History Day is ... History at the Chenery
Refocus on writing and analysis will push National History Day to a club.
National History Day has been a rite of passage for Chenery Middle School eighth graders for more than a generation spending months researching a subject and placing their conclusion on a colorful exhibit board or acting out one significant moment from the past.
And Chenery has had its share of students in the past decade who have been recognized in regional and national contests.
But History Day's own history has come to an end, at least as a year-long requirement, after the Belmont School Committee at its Tuesday, June 5 meeting voted to approve a change in the eighth grade social studies curriculum.
The new course of study will now emphasize writing, reading and research skills while seeking to expand the depth and breadth of student's knowledge in history, according to Deborah McDevitt, director of Social Studies for the district.
And there will be a greater amount of the subject to get through in the coming school year with an emphasis on critical thinking, said McDevitt, including writing and producing a great number of works over the school year.
But facing the new criteria was National History Day, the yearly national contest where students produce theme-based history project which is not only a great introduction to hands-on history but also a big time consumer for students and staff.

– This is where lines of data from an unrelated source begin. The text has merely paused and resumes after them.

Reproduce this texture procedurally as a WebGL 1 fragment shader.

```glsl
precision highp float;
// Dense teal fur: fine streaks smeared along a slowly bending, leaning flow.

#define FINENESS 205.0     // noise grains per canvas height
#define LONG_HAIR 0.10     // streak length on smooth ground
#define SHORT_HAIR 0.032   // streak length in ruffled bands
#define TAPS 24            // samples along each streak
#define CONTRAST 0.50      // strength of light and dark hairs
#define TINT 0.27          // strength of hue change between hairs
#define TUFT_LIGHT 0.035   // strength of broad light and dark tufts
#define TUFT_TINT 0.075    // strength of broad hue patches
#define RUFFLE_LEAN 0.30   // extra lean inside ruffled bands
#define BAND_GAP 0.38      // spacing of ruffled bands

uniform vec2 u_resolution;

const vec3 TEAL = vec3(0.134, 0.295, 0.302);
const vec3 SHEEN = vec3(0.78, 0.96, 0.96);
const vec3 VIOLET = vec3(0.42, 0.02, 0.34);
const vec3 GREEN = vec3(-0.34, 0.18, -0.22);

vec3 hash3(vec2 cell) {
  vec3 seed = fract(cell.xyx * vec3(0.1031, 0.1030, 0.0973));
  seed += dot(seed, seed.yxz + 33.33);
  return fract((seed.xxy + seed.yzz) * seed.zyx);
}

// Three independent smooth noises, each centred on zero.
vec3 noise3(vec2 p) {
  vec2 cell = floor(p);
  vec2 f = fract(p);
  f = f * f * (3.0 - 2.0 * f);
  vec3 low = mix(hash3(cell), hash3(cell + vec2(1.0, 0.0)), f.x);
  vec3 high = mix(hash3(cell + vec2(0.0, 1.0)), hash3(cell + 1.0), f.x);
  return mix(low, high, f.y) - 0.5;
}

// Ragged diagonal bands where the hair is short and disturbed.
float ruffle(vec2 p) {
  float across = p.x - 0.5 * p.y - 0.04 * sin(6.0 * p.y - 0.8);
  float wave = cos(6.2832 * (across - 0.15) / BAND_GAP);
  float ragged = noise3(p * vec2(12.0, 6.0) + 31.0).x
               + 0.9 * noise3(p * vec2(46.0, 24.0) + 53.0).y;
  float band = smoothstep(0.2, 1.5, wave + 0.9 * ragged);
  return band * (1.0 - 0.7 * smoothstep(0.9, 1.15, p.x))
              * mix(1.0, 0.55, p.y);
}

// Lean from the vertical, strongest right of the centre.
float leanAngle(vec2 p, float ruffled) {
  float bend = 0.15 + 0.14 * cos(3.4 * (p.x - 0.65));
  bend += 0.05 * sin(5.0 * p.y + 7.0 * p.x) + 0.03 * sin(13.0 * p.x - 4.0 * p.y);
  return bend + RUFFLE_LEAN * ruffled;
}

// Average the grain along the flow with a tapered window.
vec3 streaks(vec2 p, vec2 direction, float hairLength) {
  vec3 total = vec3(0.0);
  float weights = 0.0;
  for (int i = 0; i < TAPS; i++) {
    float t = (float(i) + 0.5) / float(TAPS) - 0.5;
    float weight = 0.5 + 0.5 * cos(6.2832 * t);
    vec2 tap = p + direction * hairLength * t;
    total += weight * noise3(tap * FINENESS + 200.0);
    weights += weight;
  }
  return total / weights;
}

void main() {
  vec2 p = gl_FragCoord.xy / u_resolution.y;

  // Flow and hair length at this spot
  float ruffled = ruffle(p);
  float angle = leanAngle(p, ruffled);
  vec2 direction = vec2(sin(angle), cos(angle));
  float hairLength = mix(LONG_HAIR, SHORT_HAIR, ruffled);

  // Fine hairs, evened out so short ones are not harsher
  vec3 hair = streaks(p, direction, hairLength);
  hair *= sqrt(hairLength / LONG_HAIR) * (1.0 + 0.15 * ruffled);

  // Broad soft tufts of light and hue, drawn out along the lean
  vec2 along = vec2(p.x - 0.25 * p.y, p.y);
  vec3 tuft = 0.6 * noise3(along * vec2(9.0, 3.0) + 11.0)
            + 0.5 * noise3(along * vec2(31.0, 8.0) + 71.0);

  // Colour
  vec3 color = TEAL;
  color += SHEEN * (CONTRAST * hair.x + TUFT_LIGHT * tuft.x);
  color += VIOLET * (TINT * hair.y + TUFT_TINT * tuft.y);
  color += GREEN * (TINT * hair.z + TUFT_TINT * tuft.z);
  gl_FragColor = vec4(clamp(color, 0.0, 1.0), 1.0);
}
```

McDevitt calculated that on average, students spend 50 out of 180 class days working on their projects from inception to final presentation. On top of that, an additional month of added homework is required to fully complete the project.
In addition, the Middle School has modify the curriculum in the past to accommodate History Day including pushing back the time to begin research on the project to benefit students with stronger research and writing skills and limiting project topics to what was being taught.
"What we found out that we were still not able to meet the frame work of common skills" required by the state education guidelines, she said.
"(History Day's) a wonderful program but its unbalanced," said McDevitt.
To free up the time required to meet the course load, History Day will no longer be in the Social Studies curriculum and become a voluntary after-school club, run by a teacher being paid a stipend.
This does not mean the death of National History Day, said McDevitt, but rather a change more in line with other school districts including a successful one in Somerville which has sent more students to the National Championships in Maryland than Belmont.
But McDevitt admitted a similar club at the High School has not been active for the past two years through lack of interest.
But there was a sense by a few members that the loss of an in-depth approach to history will hurt history education in Belmont.
School Committee member Kevin Cunningham said seeing his son complete his own History Day project, he appreciated the student self-selecting the topic and taking complete ownership of the project and the way they think about history.
Under this new curriculum, "I feel like it's teaching to the test," said Cunningham, a lament that Dr. Thomas Kingston, Belmont's Superintendent, said is a long-standing debate in the Social Sciences.
The one person at the committee meeting who had practical History Day experience was Rachel Hanna, a student adviser to the School Committee.
"I learned so much from doing History Day," she said, "It was the first time history clicked for me" as the process in researching a single subject was so serious and analytical that it meant more than just reading about that part of history.
But Hanna also understood the need for a broader approach to history "but it was still a great way to (learn the subject.)"